Freeway Free in Spain: A Dream Deferred
My niece Jen teaches English in a small Pre-K through Adult School district in a small town (pop. 8000) in northern Spain. The town is most notable for its Romanesque church, its castle ruin, and its cookie factory, the largest in Europe.
Each morning Jen begins her day with a class of 3-5 year olds, held in the basement of the school. The classroom’s walls are covered with colorful posters and student artwork. The letters of the alphabet with pictures (A, Apple, B, Book) ring the tops of the bulletin boards. The classroom is divided by a long two-sided bookcase into two halves. On one side are several small round tables with chairs, on the other side are a playhouse, a large rug, and a smartboard. Except for the smartboard, it looks a lot like the kindergarten my children attended in California.
The children begin to arrive at 9AM. They exchange “good morning” with Jen, hang up their coats, and go to sit around the rug. T he five-year-olds wear purple gingham smocks with their names embroidered in purple along the front. The Pre-K group of 3 t0 4 –year-olds wear bright red smocks with yellow piping and a blue screen printed border, with their names embroidered in yellow.
Jen starts up the smartboard, which is a combination whiteboard, computer touch screen, and video player. A young man with a guitar appears on the screen to lead the children in a good morning song, while Jen helps the younger children settle in place and makes sure they are paying attention. One of the Pre-K students, Xavier, is Class Leader for the day. He leads the class through several phonics-based games using the touchscreen.

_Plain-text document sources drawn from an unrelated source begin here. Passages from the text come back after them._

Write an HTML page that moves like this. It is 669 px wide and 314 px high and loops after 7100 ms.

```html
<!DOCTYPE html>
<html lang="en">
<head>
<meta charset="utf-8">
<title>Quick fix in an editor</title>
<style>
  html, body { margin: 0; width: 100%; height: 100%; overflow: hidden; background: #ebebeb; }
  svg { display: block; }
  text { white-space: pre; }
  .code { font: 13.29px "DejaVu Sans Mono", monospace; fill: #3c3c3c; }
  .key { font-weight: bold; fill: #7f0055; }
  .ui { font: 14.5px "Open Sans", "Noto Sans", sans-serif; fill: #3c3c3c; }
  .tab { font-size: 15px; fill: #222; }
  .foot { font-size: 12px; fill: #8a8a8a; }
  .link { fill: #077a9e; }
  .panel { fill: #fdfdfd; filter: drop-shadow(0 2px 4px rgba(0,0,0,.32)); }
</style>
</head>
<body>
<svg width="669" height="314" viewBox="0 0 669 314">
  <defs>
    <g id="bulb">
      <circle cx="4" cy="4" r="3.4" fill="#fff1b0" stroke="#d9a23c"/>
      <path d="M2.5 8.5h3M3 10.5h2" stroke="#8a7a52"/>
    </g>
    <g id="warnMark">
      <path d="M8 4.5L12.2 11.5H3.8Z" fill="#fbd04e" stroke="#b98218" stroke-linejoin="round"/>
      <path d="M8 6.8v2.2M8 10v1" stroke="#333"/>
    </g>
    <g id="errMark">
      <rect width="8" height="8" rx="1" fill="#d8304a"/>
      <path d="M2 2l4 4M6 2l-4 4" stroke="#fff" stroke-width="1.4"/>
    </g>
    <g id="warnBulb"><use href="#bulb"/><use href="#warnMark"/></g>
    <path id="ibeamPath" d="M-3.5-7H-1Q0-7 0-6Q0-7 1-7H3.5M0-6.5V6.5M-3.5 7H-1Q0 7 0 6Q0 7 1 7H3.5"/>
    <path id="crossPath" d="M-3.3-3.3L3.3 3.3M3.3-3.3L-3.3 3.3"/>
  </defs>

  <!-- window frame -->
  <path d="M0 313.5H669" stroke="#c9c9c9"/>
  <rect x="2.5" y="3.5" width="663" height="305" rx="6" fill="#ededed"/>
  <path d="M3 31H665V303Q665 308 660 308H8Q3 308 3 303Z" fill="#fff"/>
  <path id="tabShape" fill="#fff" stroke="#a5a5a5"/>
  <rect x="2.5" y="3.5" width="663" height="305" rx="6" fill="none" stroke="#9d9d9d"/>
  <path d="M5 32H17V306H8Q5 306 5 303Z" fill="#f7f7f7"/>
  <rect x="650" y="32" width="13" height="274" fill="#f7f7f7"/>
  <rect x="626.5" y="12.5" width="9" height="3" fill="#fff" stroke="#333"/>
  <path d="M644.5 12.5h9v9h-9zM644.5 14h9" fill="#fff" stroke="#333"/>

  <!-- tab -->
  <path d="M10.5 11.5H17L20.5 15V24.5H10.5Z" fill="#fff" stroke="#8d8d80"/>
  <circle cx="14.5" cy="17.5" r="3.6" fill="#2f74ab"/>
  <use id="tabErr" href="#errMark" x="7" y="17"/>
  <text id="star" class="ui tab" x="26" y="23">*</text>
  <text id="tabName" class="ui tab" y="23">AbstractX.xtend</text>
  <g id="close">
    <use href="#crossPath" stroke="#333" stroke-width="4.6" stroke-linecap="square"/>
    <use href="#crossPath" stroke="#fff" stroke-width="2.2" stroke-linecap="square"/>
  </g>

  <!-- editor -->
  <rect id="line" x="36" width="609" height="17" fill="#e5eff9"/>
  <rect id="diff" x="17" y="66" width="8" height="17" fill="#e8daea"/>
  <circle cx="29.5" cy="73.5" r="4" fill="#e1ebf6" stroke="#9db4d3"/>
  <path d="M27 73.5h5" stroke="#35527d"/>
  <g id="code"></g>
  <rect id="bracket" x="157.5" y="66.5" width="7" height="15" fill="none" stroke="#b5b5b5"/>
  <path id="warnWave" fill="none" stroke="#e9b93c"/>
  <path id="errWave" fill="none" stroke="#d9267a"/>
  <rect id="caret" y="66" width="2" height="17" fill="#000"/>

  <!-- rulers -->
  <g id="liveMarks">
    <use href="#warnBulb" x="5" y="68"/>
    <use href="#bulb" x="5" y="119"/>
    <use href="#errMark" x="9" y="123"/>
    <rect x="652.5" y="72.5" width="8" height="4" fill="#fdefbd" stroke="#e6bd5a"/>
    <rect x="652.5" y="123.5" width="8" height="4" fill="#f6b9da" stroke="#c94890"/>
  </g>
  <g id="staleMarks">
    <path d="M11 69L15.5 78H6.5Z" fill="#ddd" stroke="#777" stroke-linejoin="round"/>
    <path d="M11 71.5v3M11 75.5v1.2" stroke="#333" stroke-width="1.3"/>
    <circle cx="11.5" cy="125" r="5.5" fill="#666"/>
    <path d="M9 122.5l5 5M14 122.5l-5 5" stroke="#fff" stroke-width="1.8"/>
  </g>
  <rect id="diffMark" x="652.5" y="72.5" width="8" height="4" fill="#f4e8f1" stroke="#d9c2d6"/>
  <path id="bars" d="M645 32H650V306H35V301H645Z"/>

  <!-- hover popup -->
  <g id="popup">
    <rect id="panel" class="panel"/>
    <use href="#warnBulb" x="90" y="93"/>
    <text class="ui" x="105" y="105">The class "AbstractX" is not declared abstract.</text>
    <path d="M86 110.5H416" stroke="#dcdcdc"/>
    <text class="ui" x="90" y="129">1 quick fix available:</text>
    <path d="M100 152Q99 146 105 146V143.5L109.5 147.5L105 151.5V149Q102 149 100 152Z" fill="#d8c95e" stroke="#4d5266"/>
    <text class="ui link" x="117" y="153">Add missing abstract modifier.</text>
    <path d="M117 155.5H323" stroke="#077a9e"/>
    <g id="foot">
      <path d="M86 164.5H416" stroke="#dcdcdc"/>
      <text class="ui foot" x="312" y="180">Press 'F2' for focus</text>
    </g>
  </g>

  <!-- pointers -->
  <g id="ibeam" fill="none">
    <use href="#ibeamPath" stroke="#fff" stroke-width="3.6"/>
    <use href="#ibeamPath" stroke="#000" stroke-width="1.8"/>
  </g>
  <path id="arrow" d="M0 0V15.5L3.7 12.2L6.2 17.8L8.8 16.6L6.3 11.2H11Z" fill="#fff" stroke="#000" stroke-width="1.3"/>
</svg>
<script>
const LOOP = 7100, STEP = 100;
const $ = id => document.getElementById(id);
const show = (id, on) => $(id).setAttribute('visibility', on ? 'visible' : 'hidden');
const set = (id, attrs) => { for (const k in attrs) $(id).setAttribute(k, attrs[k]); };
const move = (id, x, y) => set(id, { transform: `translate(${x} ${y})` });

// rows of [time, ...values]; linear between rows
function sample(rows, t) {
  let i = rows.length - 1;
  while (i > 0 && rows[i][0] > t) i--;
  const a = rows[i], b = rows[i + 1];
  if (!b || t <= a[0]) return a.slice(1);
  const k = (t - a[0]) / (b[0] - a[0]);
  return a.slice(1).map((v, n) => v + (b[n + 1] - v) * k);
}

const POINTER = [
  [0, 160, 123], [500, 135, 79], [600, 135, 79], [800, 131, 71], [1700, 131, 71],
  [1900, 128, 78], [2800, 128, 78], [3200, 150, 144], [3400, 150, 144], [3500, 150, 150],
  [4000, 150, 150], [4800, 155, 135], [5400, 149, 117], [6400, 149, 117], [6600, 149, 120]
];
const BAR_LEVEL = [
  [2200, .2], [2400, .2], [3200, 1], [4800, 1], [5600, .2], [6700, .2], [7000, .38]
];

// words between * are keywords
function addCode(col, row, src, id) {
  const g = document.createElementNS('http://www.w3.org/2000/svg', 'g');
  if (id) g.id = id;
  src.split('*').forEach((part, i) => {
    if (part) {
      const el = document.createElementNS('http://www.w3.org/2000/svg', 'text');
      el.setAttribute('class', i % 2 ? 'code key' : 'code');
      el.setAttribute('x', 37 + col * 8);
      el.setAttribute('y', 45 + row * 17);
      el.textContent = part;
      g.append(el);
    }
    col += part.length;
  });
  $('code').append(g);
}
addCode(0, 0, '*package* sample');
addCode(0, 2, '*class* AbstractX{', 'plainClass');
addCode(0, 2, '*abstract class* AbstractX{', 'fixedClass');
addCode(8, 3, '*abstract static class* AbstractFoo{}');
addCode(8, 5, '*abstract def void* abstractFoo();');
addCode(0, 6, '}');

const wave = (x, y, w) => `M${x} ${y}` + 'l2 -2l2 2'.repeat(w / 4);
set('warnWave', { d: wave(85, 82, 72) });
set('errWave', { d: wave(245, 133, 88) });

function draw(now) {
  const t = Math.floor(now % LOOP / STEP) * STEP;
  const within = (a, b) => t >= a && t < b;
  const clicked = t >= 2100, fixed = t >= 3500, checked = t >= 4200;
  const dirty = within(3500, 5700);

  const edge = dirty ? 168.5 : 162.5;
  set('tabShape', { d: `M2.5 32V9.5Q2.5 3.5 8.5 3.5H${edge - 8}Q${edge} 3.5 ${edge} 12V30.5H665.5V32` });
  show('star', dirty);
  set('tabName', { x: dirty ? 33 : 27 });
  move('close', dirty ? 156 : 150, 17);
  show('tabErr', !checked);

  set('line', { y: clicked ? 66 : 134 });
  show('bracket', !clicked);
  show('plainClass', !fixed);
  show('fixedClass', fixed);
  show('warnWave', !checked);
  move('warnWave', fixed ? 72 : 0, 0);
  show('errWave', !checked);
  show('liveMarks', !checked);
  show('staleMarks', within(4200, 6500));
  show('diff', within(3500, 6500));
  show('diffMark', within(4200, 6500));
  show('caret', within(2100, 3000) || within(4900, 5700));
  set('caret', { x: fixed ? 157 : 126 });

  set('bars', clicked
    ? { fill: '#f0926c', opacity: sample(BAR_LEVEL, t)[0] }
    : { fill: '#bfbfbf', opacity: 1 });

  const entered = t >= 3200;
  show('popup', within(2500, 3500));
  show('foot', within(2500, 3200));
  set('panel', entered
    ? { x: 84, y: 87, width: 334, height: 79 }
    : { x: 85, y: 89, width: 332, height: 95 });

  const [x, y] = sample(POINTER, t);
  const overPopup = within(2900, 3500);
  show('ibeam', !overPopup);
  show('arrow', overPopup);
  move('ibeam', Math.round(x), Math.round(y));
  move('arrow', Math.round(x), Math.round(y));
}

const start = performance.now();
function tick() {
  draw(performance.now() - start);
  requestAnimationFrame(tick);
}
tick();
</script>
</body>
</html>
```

“The smartboard is great,” Jen whispers to me. “It’s like having another teacher in the room. Every class in the school has one.”
Next the students practice reciting a poem which they will present at the school’s Open House in a week. Afterward they break up into groups to color pictures for the presentation. Everything is done and said in English. The three-year-olds are still making mistakes; the four and five-year-olds are nearly flawless.
During her break, Jen takes me on a tour of the school. In the 6th grade class, each of the students is working with his own notebook computer. I am feeling a bit envious – this little town’s school seems as well equipped as those of Silicon Valley, and the 3-year-olds are already learning English. Here is a country that really puts value on education!
Later, while walking back to Jen’s house from the school, we meet one of her friends. He is an attractive young man of about thirty, who speaks excellent English and has an MBA from one of the best universities in Spain. He still lives with his parents. He has been looking for a job since getting his degree, but the best he has been able to manage in Spain’s economic meltdown is a part-time job on the night shift at the cookie factory.
What is the value of education, if it brings one no closer to one’s dreams?